South Korean concerns for the North's human rights
The March 29 article entitled "South Korea bars secret video of the North" misleads readers concerning the efforts of South Korea and its people with regard to the human rights situation in North Korea.
We believe that the improvement of human rights of the North Koreans can be best achieved through reform and liberalization within North Korea. South Korea has continued to offer North Korea support for economic reform and has provided humanitarian aid such as food, fertilizer, and medical supplies.
Because the people of North Korea find their very survival threatened today, such efforts should be regarded more relevant than just voicing concerns. Also, the government of South Korea offers asylum to all North Korean refugees who wish to settle in South Korea, and strives to keep other nations from forcibly deporting refugees to North Korea.

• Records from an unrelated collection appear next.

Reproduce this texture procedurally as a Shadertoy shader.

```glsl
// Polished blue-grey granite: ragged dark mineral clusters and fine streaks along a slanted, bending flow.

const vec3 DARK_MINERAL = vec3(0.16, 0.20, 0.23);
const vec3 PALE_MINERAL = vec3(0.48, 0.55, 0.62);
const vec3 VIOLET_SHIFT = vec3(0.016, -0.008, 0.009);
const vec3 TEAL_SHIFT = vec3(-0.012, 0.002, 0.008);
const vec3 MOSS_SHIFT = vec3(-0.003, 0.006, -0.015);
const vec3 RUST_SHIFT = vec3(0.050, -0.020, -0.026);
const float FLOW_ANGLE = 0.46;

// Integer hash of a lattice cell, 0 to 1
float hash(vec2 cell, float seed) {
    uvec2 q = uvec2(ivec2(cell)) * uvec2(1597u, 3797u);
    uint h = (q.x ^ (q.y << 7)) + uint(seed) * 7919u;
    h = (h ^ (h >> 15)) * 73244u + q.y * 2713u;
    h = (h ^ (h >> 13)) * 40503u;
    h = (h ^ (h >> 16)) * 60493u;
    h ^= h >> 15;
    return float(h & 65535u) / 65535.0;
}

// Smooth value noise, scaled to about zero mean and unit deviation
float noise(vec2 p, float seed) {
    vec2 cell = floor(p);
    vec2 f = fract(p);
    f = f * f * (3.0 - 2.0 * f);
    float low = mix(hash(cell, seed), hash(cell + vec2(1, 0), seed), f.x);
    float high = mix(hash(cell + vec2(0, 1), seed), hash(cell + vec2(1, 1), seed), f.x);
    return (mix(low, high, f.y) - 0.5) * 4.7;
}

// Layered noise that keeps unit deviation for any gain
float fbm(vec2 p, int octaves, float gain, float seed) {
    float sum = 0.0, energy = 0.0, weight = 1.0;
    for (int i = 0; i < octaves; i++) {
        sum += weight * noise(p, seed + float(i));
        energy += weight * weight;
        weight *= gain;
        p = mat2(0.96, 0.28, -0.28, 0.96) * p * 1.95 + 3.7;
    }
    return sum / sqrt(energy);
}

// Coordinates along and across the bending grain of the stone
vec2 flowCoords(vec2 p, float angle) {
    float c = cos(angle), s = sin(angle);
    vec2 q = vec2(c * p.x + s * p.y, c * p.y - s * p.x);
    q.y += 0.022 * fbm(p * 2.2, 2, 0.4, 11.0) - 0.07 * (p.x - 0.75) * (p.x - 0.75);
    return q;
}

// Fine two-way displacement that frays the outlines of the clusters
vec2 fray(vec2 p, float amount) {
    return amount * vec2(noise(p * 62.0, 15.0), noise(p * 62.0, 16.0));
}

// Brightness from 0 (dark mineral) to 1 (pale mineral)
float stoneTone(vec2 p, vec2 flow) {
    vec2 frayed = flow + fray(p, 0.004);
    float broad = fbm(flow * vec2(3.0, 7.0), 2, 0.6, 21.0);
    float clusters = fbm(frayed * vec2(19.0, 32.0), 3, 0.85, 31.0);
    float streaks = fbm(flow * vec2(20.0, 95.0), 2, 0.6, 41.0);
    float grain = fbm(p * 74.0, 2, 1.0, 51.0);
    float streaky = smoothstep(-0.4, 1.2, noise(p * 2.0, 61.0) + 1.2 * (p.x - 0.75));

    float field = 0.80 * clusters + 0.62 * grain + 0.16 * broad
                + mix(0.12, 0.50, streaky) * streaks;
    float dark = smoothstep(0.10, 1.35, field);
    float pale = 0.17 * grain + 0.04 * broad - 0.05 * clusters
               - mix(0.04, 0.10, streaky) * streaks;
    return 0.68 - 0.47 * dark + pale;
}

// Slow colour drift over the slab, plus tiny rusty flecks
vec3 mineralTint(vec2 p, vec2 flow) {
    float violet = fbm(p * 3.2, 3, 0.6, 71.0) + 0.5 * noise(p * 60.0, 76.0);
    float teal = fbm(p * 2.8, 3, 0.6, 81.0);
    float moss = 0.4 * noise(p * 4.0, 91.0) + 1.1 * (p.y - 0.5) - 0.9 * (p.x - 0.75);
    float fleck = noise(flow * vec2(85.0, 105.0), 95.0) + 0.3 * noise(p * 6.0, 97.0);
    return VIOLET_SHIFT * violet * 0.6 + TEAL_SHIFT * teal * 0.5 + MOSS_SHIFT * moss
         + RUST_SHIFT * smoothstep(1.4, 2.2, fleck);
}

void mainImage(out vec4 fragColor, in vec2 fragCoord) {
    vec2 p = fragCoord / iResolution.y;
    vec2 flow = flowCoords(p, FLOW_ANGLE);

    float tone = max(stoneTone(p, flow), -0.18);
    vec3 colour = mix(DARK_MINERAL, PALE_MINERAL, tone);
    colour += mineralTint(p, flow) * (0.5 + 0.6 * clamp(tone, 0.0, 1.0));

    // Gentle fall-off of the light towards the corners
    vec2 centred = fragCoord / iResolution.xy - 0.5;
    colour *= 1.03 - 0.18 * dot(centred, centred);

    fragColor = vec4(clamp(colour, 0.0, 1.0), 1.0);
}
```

There is absolutely no truth to the claim your reporter made that authorities have prohibited the broadcast of a video depicting scenes of public executions in North Korea.
South Korea today is a mature democratic nation in which it is inconceivable that the government would demand that the contents of a media broadcast be altered. In fact, the tape of the executions was broadcast on all the three major South Korean networks - KBS, MBC, and SBS - during the week of March 16. The major newspapers also covered the story.
The government of the Republic of Korea has long recognized human rights as a universal value for mankind and devoted its efforts to advancing the cause of human rights with the international community.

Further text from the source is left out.